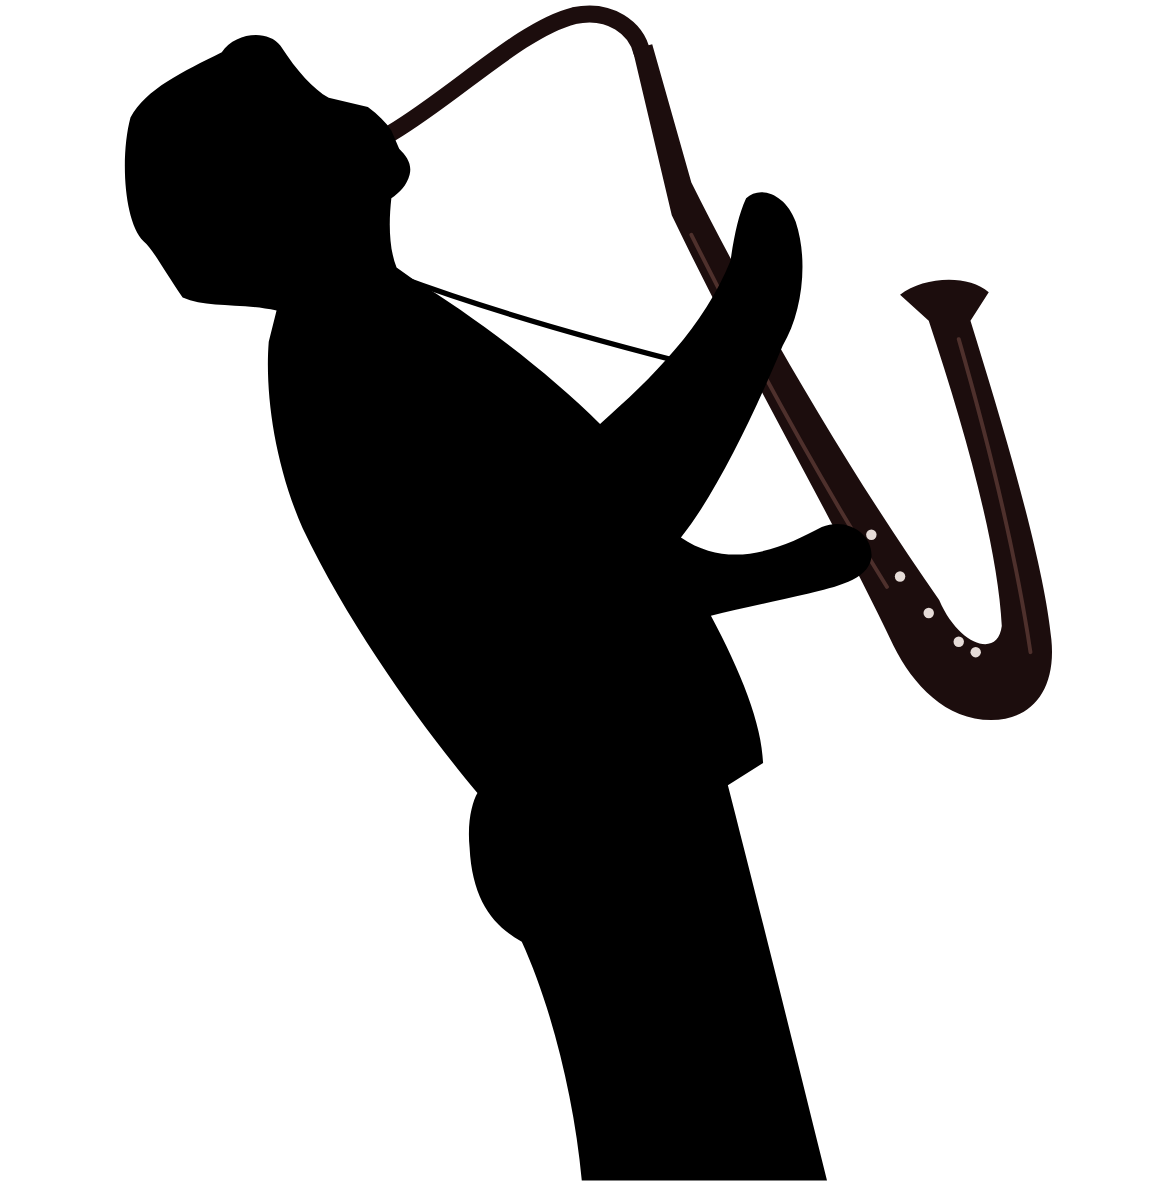
<!DOCTYPE html>
<html lang="en">
<head>
<meta charset="utf-8">
<title>Saxophone Player Silhouette</title>
<style>
  :root {
    --paper: #ffffff;
    --ink: #000000;
    --brass-dark: #1c0d0d;
    --brass-glint: #4e302c;
    --key-light: #e6dcd8;
  }
  html, body {
    margin: 0;
    padding: 0;
    width: 1174px;
    height: 1200px;
    overflow: hidden;
    background: var(--paper);
  }
  .stage { display: block; width: 1174px; height: 1200px; }
  .figure { fill: var(--ink); }
  .sax-neck { fill: none; stroke: var(--brass-dark); stroke-width: 13; stroke-linecap: round; }
  .sax-body { fill: var(--brass-dark); }
  .sax-glint { fill: none; stroke: var(--brass-glint); stroke-width: 3; stroke-linecap: round; }
  .sax-key { fill: var(--key-light); }
  .strap { fill: none; stroke: var(--ink); stroke-width: 4; }
</style>
</head>
<body>
<svg class="stage" viewBox="0 0 900 920" xmlns="http://www.w3.org/2000/svg" role="img" aria-label="Silhouette of a musician in a hat leaning back while playing a saxophone">
  <defs>
    <circle id="key-dot" r="4" class="sax-key"/>
  </defs>

  <path class="strap" d="M305 212 C380 240 460 262 540 282"/>

  <g class="saxophone">
    <path class="sax-neck" d="M300 102 C350 72 400 22 440 12 C468 6 488 22 492 40"/>
    <path class="sax-body" d="M485 38 L500 34 L530 140 C580 240 650 360 720 460 C735 495 765 505 768 480 C765 420 740 330 712 246 L690 226 C708 212 742 210 758 224 L744 246 C770 330 800 430 806 490 C810 530 790 552 760 552 C725 552 700 525 685 495 C640 400 570 280 515 165 Z"/>
    <path class="sax-glint" d="M530 180 C580 280 630 370 680 450"/>
    <path class="sax-glint" d="M735 260 C758 340 778 420 790 500"/>
    <use href="#key-dot" x="668" y="410"/>
    <use href="#key-dot" x="690" y="442"/>
    <use href="#key-dot" x="712" y="470"/>
    <use href="#key-dot" x="748" y="500"/>
    <use href="#key-dot" x="735" y="492"/>
  </g>

  <path class="figure musician" d="
    M170 40 C180 25 205 22 215 35
    C228 55 240 68 252 75 L282 82
    C290 88 296 94 300 100 L306 114
    C312 120 316 126 314 134 C312 142 306 148 300 152
    C298 170 298 190 304 205 L318 215
    C360 240 420 285 460 325
    C500 290 540 250 560 200
    C563 180 566 165 572 152 C582 142 602 148 610 170
    C620 200 615 240 600 265
    C578 318 548 380 522 412
    C560 438 600 420 630 404
    C650 396 670 410 668 428 C665 445 640 450 620 455
    C590 462 565 467 545 472
    C568 515 584 555 585 585
    L558 602
    C578 680 608 800 634 905
    L446 905
    C440 840 422 770 400 722
    C378 710 362 690 360 650 C358 630 362 615 366 608
    C330 565 270 485 232 405
    C210 355 203 300 206 262 L212 238
    C182 232 158 236 140 228
    C126 208 118 192 110 185
    C95 170 92 120 100 90
    C112 68 140 55 170 40 Z"/>
</svg>
</body>
</html>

● ● ●

▶ Task to carry out: Using the data above, tally each line in which "light" appears and give the number with no other words.

▶ Task output: 2